My parents were invited to a wedding in Davao City, so they had this idea of taking a trip afterwards to South Cotabato, where my dad was originally from. And so I tag along, though since I wasn’t invited to the wedding, I go straight to General Santos City, where I will stay for a couple of days before meeting them and going with them to Koronadal (Marbel), my dad’s home city.
But I’ve explored GenSan, as it’s more commonly known, before, so I plan to explore Sarangani this time. The Philippines’ southernmost province, Sarangani was once part of South Cotabato before becoming an independent province in 1992. The province is divided into two by the Sarangani Bay and GenSan. Alabel, the capital, is in the eastern part and just a 20-minute ride from central GenSan. I make it my first destination, mainly because it’s the easiest part of Sarangani to go to; plus, since it’s the capital, I figure it makes the most sense as an introduction to the province.
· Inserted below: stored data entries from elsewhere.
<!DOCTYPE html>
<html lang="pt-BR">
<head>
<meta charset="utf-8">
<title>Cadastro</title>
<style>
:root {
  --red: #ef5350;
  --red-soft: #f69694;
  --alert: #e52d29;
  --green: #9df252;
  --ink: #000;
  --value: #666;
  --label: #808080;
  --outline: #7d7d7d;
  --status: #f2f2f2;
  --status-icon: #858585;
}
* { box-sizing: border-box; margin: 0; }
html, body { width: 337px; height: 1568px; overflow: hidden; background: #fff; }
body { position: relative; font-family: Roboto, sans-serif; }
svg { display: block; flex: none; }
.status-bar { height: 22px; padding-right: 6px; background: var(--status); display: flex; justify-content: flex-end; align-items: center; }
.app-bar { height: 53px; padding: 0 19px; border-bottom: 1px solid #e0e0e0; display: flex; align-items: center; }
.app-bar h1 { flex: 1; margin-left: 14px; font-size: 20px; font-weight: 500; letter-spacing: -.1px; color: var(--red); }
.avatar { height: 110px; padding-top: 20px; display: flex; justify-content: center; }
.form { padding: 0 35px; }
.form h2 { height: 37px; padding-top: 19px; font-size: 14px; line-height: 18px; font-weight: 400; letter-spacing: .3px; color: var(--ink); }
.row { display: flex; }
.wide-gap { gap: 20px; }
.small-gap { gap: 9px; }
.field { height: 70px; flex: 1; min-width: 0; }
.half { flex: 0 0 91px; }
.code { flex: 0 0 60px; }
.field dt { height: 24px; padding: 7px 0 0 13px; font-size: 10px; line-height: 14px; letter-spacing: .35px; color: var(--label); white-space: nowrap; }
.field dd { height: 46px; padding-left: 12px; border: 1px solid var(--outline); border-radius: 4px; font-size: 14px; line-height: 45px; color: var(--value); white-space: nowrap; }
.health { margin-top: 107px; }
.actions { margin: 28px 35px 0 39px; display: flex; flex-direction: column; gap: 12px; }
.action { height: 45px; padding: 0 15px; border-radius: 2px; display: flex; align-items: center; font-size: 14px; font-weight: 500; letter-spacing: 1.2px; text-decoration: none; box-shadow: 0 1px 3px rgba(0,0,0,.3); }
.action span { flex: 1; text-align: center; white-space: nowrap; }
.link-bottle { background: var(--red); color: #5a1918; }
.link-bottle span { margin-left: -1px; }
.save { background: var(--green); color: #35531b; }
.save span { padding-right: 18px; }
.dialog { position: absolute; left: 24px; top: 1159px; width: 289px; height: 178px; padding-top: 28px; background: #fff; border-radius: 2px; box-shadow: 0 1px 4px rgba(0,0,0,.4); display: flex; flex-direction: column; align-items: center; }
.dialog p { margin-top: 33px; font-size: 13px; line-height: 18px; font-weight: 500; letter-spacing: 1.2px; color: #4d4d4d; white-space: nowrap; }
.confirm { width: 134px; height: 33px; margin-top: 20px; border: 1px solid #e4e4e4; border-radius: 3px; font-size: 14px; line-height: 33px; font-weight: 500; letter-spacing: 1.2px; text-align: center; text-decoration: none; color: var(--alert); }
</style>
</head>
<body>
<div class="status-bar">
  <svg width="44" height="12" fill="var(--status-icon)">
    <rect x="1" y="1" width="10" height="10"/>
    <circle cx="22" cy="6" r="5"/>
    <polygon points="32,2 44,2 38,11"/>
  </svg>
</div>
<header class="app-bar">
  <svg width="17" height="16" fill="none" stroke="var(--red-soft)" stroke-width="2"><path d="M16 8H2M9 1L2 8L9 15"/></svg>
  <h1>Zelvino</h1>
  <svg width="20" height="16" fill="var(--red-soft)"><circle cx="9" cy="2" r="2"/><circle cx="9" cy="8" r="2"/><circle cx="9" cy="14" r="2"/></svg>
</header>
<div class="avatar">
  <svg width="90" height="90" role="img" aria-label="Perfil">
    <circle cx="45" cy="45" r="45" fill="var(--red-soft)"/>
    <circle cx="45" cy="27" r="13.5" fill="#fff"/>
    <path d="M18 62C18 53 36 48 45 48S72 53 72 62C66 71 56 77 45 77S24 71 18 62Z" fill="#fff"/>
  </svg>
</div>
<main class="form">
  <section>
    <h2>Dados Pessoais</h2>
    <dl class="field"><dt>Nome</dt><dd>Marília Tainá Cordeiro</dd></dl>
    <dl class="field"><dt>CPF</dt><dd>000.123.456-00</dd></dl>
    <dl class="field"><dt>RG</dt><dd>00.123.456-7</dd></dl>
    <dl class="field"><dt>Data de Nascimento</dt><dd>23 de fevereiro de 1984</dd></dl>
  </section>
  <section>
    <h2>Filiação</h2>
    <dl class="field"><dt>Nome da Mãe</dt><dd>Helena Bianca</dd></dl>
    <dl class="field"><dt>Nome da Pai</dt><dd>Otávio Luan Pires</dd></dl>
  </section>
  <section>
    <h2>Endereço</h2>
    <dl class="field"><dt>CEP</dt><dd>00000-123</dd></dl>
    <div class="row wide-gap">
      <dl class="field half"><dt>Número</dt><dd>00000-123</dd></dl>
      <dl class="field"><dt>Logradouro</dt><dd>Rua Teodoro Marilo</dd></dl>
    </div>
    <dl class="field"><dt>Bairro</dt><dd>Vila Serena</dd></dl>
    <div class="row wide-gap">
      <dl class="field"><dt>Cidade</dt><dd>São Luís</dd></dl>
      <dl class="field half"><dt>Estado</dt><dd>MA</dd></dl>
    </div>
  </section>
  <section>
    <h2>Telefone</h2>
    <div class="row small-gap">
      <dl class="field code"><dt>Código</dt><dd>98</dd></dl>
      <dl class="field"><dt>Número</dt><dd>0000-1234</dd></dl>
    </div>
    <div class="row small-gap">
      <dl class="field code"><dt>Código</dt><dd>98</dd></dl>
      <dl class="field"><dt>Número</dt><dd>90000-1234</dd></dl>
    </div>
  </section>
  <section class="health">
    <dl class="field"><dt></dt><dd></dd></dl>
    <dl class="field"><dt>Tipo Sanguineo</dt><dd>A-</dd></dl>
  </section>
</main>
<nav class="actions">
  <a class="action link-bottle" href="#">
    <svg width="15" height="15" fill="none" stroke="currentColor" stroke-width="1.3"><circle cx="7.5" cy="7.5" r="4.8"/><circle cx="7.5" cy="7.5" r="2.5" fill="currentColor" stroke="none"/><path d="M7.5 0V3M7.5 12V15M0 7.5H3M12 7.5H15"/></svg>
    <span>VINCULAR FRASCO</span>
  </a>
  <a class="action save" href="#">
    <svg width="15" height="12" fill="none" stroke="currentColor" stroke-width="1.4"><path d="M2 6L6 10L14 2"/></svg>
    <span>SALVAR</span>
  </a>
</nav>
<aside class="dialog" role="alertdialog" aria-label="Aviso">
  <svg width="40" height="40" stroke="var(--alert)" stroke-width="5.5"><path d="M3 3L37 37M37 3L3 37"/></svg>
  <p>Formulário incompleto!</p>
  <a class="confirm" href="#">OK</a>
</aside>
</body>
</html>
Alabel is essentially just a town, and there’s not much in the way of traditional “sights” — though the green carpets of rice fields are really great to behold, especially in this rainy season. There’s the provincial capitol in the middle of a sprawling field, though not much to hold a traveler’s attention. It would’ve been a great place to bike, though, with the wide highways almost devoid of vehicles. Only tricycles and the occasional car pass through.
I take a tricycle to the municipal hall, about 3 kilometers east. With a utilitarian architecture that wouldn’t feel out of place in any small Philippine town, it’s not much to remember either. And right now, there’s a construction ongoing for what I assume will be the new municipal building, blighting the park in front of the municipal hall.
Without much to do, I retreat to the highway. Nearby, I hear a woman singing at a karaoke, doing her passable rendition of a 90s rock. Other than that, it’s a quiet weekend afternoon. For a capital town, Alabel feels decidedly sleepy. Surprisingly, it doesn’t even have a Jollibee (though there’s 7-Eleven and Dunkin’ Donuts).
After a few minutes of strolling around, I ride a tricycle to the nearest beach, Ladol Beach. It’s not really conducive to swimming, with a rocky shore, strong waves, and murky waters. But a few kids are playing in the water, and the cool winds are great for relaxing. I stay here for about half an hour, enjoying the relative solitude and the quietness. Hi, me — welcome to Sarangani.